EXERCISE BRIEF: Each line in the entries that has the word "push" has to be copied.

[Start of section]

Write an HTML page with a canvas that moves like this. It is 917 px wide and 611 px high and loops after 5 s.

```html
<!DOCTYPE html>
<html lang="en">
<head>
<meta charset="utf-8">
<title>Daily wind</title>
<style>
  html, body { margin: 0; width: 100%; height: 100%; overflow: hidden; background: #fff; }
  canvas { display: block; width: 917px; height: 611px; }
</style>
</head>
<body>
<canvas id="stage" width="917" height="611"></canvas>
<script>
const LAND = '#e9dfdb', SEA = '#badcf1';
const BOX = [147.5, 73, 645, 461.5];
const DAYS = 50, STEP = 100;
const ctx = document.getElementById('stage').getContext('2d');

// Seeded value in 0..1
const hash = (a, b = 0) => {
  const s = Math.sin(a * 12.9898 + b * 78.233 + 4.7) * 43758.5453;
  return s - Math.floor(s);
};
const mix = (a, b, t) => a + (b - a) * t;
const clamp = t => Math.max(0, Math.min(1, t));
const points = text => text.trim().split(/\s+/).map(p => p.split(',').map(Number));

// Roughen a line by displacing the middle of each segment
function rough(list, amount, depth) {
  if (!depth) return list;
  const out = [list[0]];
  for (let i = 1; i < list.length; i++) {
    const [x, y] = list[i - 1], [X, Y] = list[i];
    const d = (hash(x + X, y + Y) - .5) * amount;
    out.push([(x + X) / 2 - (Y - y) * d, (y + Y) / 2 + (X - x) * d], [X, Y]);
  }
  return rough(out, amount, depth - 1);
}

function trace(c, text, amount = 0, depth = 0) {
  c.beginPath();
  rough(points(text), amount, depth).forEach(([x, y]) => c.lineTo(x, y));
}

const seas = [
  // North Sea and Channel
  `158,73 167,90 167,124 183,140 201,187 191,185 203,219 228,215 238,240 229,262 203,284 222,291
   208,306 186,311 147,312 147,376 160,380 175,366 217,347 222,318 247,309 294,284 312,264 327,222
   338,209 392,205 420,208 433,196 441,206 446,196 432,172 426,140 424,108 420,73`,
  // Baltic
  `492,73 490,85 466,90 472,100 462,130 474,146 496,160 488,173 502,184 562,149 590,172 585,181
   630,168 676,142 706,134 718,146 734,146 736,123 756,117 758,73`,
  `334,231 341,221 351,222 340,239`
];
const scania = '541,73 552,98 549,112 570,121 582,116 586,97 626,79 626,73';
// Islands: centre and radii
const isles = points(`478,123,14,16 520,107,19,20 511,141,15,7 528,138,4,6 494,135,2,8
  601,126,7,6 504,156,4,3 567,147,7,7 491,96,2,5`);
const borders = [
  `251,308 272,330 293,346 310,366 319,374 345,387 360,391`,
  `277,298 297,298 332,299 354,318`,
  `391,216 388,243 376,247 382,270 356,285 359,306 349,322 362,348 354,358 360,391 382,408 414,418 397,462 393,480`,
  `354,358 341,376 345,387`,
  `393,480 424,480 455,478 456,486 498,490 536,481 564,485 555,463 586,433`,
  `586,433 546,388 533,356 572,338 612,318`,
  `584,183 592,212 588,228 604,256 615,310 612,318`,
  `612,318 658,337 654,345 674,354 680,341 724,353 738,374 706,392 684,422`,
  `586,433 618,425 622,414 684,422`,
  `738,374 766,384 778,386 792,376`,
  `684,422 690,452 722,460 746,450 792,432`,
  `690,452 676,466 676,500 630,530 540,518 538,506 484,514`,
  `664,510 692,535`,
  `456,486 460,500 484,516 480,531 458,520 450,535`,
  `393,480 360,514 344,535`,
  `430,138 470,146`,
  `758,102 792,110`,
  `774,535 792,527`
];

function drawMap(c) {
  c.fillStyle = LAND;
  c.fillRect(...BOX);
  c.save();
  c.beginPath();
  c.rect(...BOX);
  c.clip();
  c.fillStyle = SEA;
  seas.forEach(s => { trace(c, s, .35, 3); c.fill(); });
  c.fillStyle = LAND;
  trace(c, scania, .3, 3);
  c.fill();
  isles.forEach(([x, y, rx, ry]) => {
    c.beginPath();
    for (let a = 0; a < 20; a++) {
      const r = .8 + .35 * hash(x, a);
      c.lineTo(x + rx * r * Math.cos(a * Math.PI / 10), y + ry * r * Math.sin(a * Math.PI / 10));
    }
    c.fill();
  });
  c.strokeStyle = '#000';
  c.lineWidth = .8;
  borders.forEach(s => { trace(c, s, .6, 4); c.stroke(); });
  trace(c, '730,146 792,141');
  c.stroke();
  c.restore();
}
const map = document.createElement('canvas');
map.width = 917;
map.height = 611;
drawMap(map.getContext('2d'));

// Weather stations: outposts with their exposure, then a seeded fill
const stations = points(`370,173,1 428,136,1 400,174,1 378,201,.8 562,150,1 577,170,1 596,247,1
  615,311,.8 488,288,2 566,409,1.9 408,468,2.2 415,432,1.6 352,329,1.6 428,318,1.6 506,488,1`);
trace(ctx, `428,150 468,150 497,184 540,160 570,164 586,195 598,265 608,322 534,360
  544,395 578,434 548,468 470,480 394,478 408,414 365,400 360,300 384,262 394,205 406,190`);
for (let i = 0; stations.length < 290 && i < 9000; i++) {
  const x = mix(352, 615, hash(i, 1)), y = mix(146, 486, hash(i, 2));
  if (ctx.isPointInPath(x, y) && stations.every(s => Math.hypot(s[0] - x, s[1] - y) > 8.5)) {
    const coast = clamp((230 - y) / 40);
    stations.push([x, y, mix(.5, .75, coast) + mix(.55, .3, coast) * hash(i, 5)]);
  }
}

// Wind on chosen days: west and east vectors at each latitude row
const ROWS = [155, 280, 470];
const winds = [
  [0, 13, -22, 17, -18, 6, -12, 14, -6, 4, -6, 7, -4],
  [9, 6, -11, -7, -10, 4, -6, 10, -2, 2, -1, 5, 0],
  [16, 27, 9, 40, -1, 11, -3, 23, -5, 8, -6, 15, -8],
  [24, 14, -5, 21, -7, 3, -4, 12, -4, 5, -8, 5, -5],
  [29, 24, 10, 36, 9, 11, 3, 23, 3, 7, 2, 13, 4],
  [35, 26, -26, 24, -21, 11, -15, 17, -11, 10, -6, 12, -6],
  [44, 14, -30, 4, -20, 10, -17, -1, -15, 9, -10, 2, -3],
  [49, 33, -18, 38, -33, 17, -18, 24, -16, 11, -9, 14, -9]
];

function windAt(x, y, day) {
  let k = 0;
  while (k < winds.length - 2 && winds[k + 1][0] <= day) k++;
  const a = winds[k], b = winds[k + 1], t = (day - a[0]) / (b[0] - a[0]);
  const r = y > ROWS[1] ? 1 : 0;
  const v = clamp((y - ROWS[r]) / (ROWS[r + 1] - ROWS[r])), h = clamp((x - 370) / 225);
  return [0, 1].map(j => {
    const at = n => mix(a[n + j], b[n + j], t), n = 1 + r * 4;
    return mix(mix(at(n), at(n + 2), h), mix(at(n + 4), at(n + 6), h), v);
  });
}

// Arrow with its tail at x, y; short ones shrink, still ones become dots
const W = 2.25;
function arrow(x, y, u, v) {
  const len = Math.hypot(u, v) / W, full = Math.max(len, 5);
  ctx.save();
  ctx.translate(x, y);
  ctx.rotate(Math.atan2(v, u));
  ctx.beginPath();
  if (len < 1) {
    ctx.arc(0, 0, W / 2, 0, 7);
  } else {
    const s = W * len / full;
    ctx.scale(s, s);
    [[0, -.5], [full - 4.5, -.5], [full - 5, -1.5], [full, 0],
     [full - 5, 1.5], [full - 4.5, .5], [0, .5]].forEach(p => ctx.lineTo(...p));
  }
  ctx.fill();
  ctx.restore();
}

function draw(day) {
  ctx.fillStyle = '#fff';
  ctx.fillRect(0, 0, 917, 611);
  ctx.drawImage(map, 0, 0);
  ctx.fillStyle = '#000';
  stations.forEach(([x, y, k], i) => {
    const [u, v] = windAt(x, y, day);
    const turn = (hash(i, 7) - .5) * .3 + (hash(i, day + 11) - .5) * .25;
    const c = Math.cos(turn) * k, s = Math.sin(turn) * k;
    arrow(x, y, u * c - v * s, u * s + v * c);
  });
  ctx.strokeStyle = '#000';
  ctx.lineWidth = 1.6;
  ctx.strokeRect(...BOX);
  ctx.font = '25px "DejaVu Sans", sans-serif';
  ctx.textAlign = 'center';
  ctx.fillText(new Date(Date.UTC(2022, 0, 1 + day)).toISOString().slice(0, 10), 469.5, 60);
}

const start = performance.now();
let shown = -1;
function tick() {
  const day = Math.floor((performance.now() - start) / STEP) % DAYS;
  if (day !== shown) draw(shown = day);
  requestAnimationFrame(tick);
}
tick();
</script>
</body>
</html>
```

[End of section]

ANSWER TO THE PROBLEM:
    out.push([(x + X) / 2 - (Y - y) * d, (y + Y) / 2 + (X - x) * d], [X, Y]);
    stations.push([x, y, mix(.5, .75, coast) + mix(.55, .3, coast) * hash(i, 5)]);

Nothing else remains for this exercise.